[Collected data entries]
========================================================================

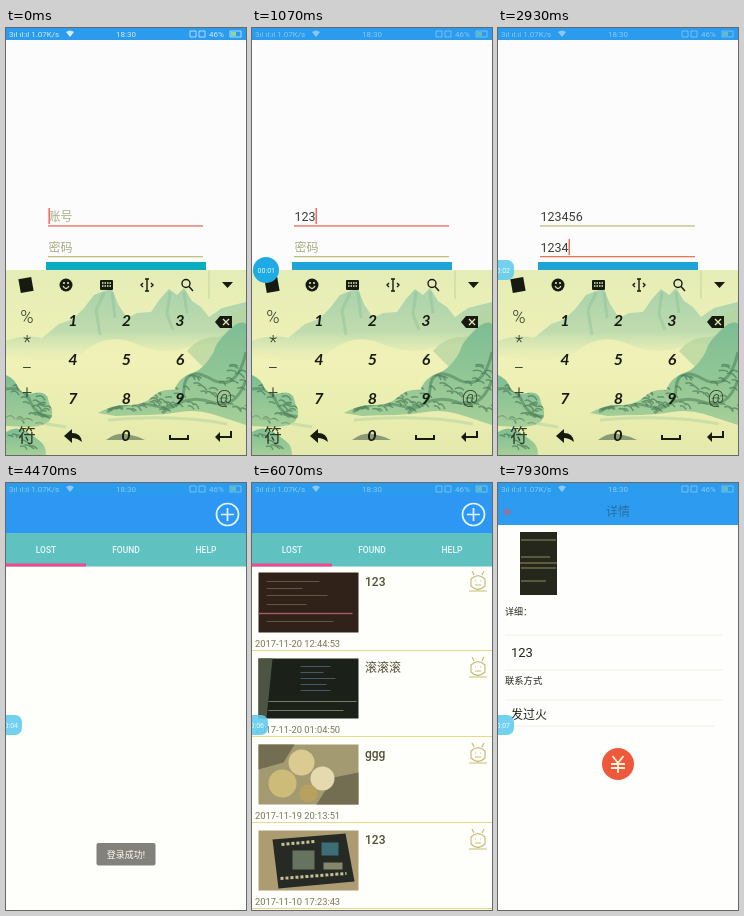
Recreate the animation shown at these times as an HTML page. Size 240 px wide and 427 px high, loop 8 s.

```html
<!DOCTYPE html>
<html lang="zh">
<head>
<meta charset="utf-8">
<style>
html, body { margin: 0; width: 100%; height: 100%; overflow: hidden; background: #fdfdfc; }
svg { display: block; width: 100vw; height: 100vh; }
text { font-family: Roboto, "Noto Sans CJK SC", "Noto Sans CJK", sans-serif; }
.mid { text-anchor: middle; }
.num { font: italic 700 16px Lato, sans-serif; text-anchor: middle; fill: #171a10; }
.sym { font-size: 18px; font-weight: 300; text-anchor: middle; fill: #303a24; }
.line { fill: none; stroke: #171a10; stroke-width: 2; }
.thin { stroke-width: 1.4; }
</style>
</head>
<body>
<svg viewBox="0 0 240 427" preserveAspectRatio="none">
  <defs>
    <linearGradient id="sky" x1="0" y1="0" x2="0" y2="1">
      <stop offset="0" stop-color="#e4edb6"/><stop offset=".5" stop-color="#f0f1b6"/><stop offset="1" stop-color="#e4eaab"/>
    </linearGradient>
    <linearGradient id="far" x1="0" y1="0" x2="0" y2="1">
      <stop offset="0" stop-color="#a9d2ab"/><stop offset=".6" stop-color="#c0dcae"/><stop offset="1" stop-color="#e8efb6" stop-opacity=".2"/>
    </linearGradient>
    <linearGradient id="near" x1="0" y1="0" x2="0" y2="1">
      <stop offset="0" stop-color="#7dbd94"/><stop offset="1" stop-color="#a5cf97"/>
    </linearGradient>
    <clipPath id="pages"><rect y="84" width="240" height="343"/></clipPath>
    <clipPath id="land">
      <path id="rightHill" d="M92 385Q108 376 122 377T146 369 168 362Q174 349 184 346T201 334 209 320 222 303 240 296V397Q222 391 206 386T174 384 143 387 110 388Z"/>
      <path id="leftHill" d="M0 347Q8 350 12 359T29 365 43 375Q49 385 44 392T20 399L0 398Z"/>
      <path id="rocks" d="M0 404Q10 397 21 404T36 415 40 427H0Z"/>
    </clipPath>
  </defs>
  <rect width="240" height="427" fill="#fcfcfd"/>

  <g id="login">
    <text id="user" x="42.5" y="193"/>
    <text id="pass" x="42.5" y="224"/>
    <rect id="userLine" x="42" y="197.3" width="155" height="1.3"/>
    <rect id="passLine" x="42" y="228" width="155" height="1.3"/>
    <rect id="caret" width="1.3" height="16" fill="#ef5548"/>
    <rect id="button" x="40" y="234" width="160" height="34"/>
    <g id="keyboard">
      <rect y="242" width="240" height="185" fill="url(#sky)"/>
      <path d="M0 313Q18 306 36 310L53 296 67 291 78 280 88 267 98 263 106 261 112 276 121 290 131 285 145 284 154 271 163 261 171 267 178 260 186 273 195 279 203 289 216 280 240 274V325Q208 310 183 319T130 316 79 323 0 327Z" fill="url(#far)"/>
      <path d="M98 265L90 282 94 307M106 264L109 290M164 264L161 286 167 302M178 264L181 285" fill="none" stroke="#82b795" stroke-width="3" opacity=".35"/>
      <path d="M181 323Q193 309 209 309T225 286L240 281V335L202 344Z" fill="#b5d49f" opacity=".75"/>
      <g fill="url(#near)"><use href="#rightHill"/><use href="#leftHill"/><use href="#rocks"/></g>
      <g clip-path="url(#land)">
        <path id="trees" fill="none" stroke="#39684a" stroke-width="1.5" opacity=".55"/>
        <path d="M101 384Q123 371 150 378T178 361 205 351 240 324M156 385Q181 365 205 374T240 352M0 361Q18 358 24 373T48 389" fill="none" stroke="#437b55" stroke-width="3" opacity=".5"/>
      </g>
      <path d="M0 388Q33 395 60 399M102 392Q170 386 221 396" fill="none" stroke="#a9cca0" stroke-width="3" opacity=".45"/>
      <path d="M100 412Q111 404 121 406T139 412Z" fill="#8a9b76"/>
      <path d="M203 243V271" stroke="#c1d39a"/>
      <rect x="13.500" y="250" width="13" height="14" fill="#171a10" transform="rotate(-10 20 257)"/>
      <g fill="#171a10">
        <circle cx="60" cy="257" r="6.500"/>
        <rect x="94" y="252" width="13" height="10" rx="1"/>
        <path d="M216 254H227L221.500 260ZM209 294L214 288H226V300H214Z"/>
        <path d="M58 408L66 401V405Q75 405 76 414 71 410 66 410V415Z"/>
        <path d="M209 409L214 404V408H224V403H226V410H214V414Z"/>
      </g>
      <path d="M96 255H105M96 258H105" stroke="#e2efb4" stroke-width="1.300" stroke-dasharray="1.500 1"/>
      <path d="M57 255H59M61 255H63M57 258Q60 263 63 258M217 291L223 297M223 291L217 297" stroke="#e2efb4" stroke-width="1.300" fill="none"/>
      <path class="line thin" d="M141 251V263M139 251H143M139 263H143M137 255L135 257 137 259M145 255L147 257 145 259M183 258.500L187 263"/>
      <path class="line" d="M164 407V411H182V407"/>
      <circle class="line thin" cx="180" cy="255.500" r="4"/>
      <g id="keys"></g>
    </g>
  </g>

  <g id="main">
    <rect width="240" height="427" fill="#fefefb"/>
    <g clip-path="url(#pages)"><g id="list"></g></g>
    <rect width="240" height="51" fill="#2d97f3"/>
    <rect y="50" width="240" height="33.500" fill="#5fc2c1"/>
    <g fill="#e8fafa" font-size="8.500" font-weight="500" class="mid">
      <text x="40" y="70">LOST</text><text x="120" y="70">FOUND</text><text x="200" y="70">HELP</text>
    </g>
    <rect id="mark" y="80.500" width="80" height="3" fill="#ef4b8e"/>
    <g fill="none" stroke="#e4f6ff" stroke-width="1.700">
      <circle cx="221.500" cy="31.500" r="11"/><path d="M215 31.500H228M221.500 25V38"/>
    </g>
  </g>

  <g id="detail">
    <rect width="240" height="427" fill="#fefefc"/>
    <rect width="240" height="42" fill="#2d9cf0"/>
    <path d="M14 29H7M10 25L6.500 29 10 33" fill="none" stroke="#c0627d" stroke-width="1.500"/>
    <text class="mid" x="120" y="33" font-size="12" fill="#286f9f">详情</text>
    <rect x="22" y="49" width="37" height="63" fill="#25271c"/>
    <path d="M23 57H58M23 74H52M23 85H58M23 98H48" stroke="#696b47" stroke-width="1.500"/>
    <path d="M22 80H59" stroke="#9c8d55"/>
    <g fill="#24241e">
      <text x="7" y="132" font-size="9" font-weight="500">详细：</text>
      <text x="13" y="174" font-size="13">123</text>
      <text x="7" y="201" font-size="9.300" font-weight="500">联系方式</text>
      <text x="13" y="236" font-size="12">发过火</text>
    </g>
    <path d="M7 152H225M7 187H225M7 217H225M13 243H216" stroke="#f0f0e6"/>
    <circle cx="120" cy="281" r="16" fill="#f0583c"/>
    <path d="M114.500 273L120 280 125.500 273M113 281H127M113 285H127M120 280V290" fill="none" stroke="#fff2d5" stroke-width="1.800"/>
  </g>

  <g id="toast">
    <rect x="90.500" y="360" width="59" height="22.500" rx="2" fill="#28251a"/>
    <text class="mid" x="120" y="375" font-size="9" fill="#fff8e8">登录成功!</text>
  </g>

  <g id="status">
    <rect width="240" height="12" fill="#2b9bee"/>
    <g id="info" fill="#fff" font-size="8">
      <text x="3" y="9">3ıl ıl:ıl 1.07K/s</text>
      <path d="M60 4Q64 1 68 4L64 9Z"/>
      <text class="mid" x="120" y="9">18:30</text>
      <text x="203" y="9">46%</text>
      <path d="M184 3H190V9H184ZM193 3H199V9H193ZM224 3H235V9H224Z" fill="none" stroke="#fff" stroke-width=".8"/>
      <rect x="225" y="4" width="5" height="4" fill="#a5e887"/>
    </g>
  </g>

  <g id="bubble">
    <rect id="blob"/>
    <text id="clock" y="244.500" font-size="7" fill="#e9faff"/>
  </g>
</svg>
<script>
const $ = id => document.getElementById(id);
const LOOP = 8000;
const typed = { user: [470, 670, 930, 1270, 1470, 1670], pass: [2270, 2470, 2600, 2800, 3070, 3270] };
const FOCUS = 2000;
const tabStops = [[4700, 0], [5000, 80], [5130, 80], [5400, 160], [5530, 160], [5730, 80], [5760, 80], [5950, 0]];

const set = (id, attrs) => { for (const k in attrs) $(id).setAttribute(k, attrs[k]); };
const show = (id, on) => { $(id).style.display = on ? '' : 'none'; };
const ramp = (t, a, b) => Math.min(1, Math.max(0, (t - a) / (b - a)));
const smooth = p => p * p * (3 - 2 * p);

function along(stops, t) {
  let value = stops[0][1];
  for (let i = 1; i < stops.length; i++) {
    const [a, from] = stops[i - 1], [b, to] = stops[i];
    if (t >= a) value = from + (to - from) * smooth(ramp(t, a, b));
  }
  return value;
}

const label = (cls, x, y, s) => `<text class="${cls}" x="${x}" y="${y}">${s}</text>`;
let keys = label('num', 120, 413, '0');
for (let i = 0; i < 9; i++) keys += label('num', 67 + i % 3 * 53.500, 297.500 + Math.floor(i / 3) * 39, i + 1);
['%', '*', '_', '+', '符'].forEach((s, i) => keys += label('sym', 21, [295, 320, 339, 370, 414][i], s));
$('keys').innerHTML = keys + label('sym', 218, 375, '@');

// Brushed foliage on the banks, clipped to the land
let seed = 7;
const random = () => (seed = seed * 16807 % 2147483647) / 2147483647;
const tuft = (x, y) => `M${x} ${y}q${2 + random() * 4} ${-4 + random() * 3} ${5 + random() * 5} ${random() * 5}`;
let trees = '';
for (let i = 0; i < 70; i++) {
  const x = 96 + random() * 144;
  trees += tuft(x, 382 - random() * (x - 90) * .38);
}
for (let i = 0; i < 28; i++) trees += tuft(random() * 42, 356 + random() * 40);
for (let i = 0; i < 9; i++) trees += tuft(random() * 30, 402 + random() * 20);
$('trees').setAttribute('d', trees);

// Simplified thumbnails, each 100 by 60
const photos = [
  `<rect width="100" height="60" fill="#302119"/><path d="M8 9H61M8 16H44M8 23H69M8 32H48M8 49H75" stroke="#655343"/>
   <path d="M0 41H94" stroke="#a15a67" stroke-width="1.500"/>`,
  `<rect width="100" height="60" fill="#1b2119"/><path d="M14 0L8 60H0V0Z" fill="#4d5441"/>
   <path d="M42 8H72M42 14H65M42 20H77M42 26H68M42 32H72" stroke="#455969"/><path d="M10 43H98M10 52H85" stroke="#777b62"/>`,
  `<rect width="100" height="60" fill="#a49a72"/><path d="M0 0H36L25 18 0 25ZM58 60L75 33 100 28V60Z" fill="#736e51"/>
   <circle cx="43" cy="18" r="13" fill="#d9cb91"/><circle cx="24" cy="39" r="14" fill="#cdbb79"/>
   <circle cx="64" cy="34" r="12" fill="#e4d9af"/><circle cx="50" cy="49" r="9" fill="#b8a15e"/>`,
  `<rect width="100" height="60" fill="#ad9c72"/><path d="M14 9L87 3 96 51 20 58Z" fill="#252b24"/>
   <path d="M34 20H56V39H34Z" fill="#66735e"/><path d="M63 12H80V25H63Z" fill="#3c6e76"/>
   <path d="M22 48L88 43M23 14L56 11" stroke="#c8c197" stroke-width="3" stroke-dasharray="3 2"/><path d="M65 32H84V39H65Z" fill="#86876a"/>`
];
const rows = [['123', '2017-11-20 12:44:53'], ['滚滚滚', '2017-11-20 01:04:50'], ['ggg', '2017-11-19 20:13:51'], ['123', '2017-11-10 17:23:43']];
$('list').innerHTML = rows.map(([title, date], i) => `<g transform="translate(0 ${84 + i * 86})">
  <g transform="translate(6.500 5.500)">${photos[i]}</g>
  <text x="113" y="18.500" font-size="12" font-weight="500" fill="#505033">${title}</text>
  <text x="3" y="79.500" font-size="9.300" fill="#77775a">${date}</text>
  <path d="M0 83.500H240" stroke="#e5d98a"/>
  <path d="M219 12Q226 5 233 12V19Q226 26 219 19ZM222 8L220 4M230 8L232 4M223 14H224M228 14H229M223 18H229M217 24H235" fill="none" stroke="#c8bc77" stroke-width="1.200"/>
</g>`).join('');

function field(id, t, hint) {
  const n = typed[id].filter(at => t >= at).length;
  $(id).textContent = n ? '123456'.slice(0, n) : hint;
  set(id, { fill: n ? '#3c3c36' : '#a9aa86', 'font-size': n ? 12.5 : 12 });
  return n;
}

function drawLogin(t) {
  const counts = { user: field('user', t, '账号'), pass: field('pass', t, '密码') };
  const onPass = t >= FOCUS, active = onPass ? 'pass' : 'user';
  set('userLine', { fill: onPass ? '#bfc07b' : '#e96758' });
  set('passLine', { fill: onPass ? '#e97555' : '#bfc07b' });
  const n = counts[active];
  const since = t - (n ? typed[active][n - 1] : onPass ? FOCUS : 0);
  set('caret', { x: 42.5 + n * 7.02, y: onPass ? 211 : 180 });
  show('caret', since % 1000 < 500);
  set('button', { fill: t < 70 ? '#08adbe' : t >= 3870 ? '#1685b4' : '#20a4d7' });
  set('keyboard', { transform: `translate(0 ${185 * smooth(ramp(t, 3530, 3800))})` });
}

function drawBubble(t) {
  show('bubble', t >= 400);
  const p = smooth(ramp(t, 1900, 2100));
  const r = 13 - 3 * p, right = 27 - 11 * p;
  set('blob', { x: right - 26, y: 242 - r, width: 26, height: 2 * r, rx: r - 3 * p, fill: p < .5 ? '#1eaae4' : '#5ecbed', opacity: 1 - .12 * p });
  set('clock', { x: right - 4, 'text-anchor': 'end' });
  $('clock').textContent = '00:0' + Math.max(0, Math.floor((t - 70) / 1000));
}

function draw(t) {
  drawLogin(t);
  drawBubble(t);
  const tab = along(tabStops, t);
  show('login', t < 4270);
  show('main', t >= 4270);
  set('mark', { x: tab });
  show('list', t >= 5100);
  set('list', { transform: `translate(${-3 * tab} 0)` });
  set('toast', { opacity: ramp(t, 4300, 4600) * (1 - ramp(t, 5800, 6000)) });
  set('detail', { opacity: smooth(ramp(t, 7400, 7650)) });
  set('info', { opacity: t < 70 ? .8 : .45 });
}

const start = performance.now();
function tick() {
  draw((performance.now() - start) % LOOP);
  requestAnimationFrame(tick);
}
tick();
</script>
</body>
</html>
```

========================================================================

▶ WHAT TO DO: Check every line above for the word "serif" and copy those that have it.

▶ TASK ANSWER:
text { font-family: Roboto, "Noto Sans CJK SC", "Noto Sans CJK", sans-serif; }
.num { font: italic 700 16px Lato, sans-serif; text-anchor: middle; fill: #171a10; }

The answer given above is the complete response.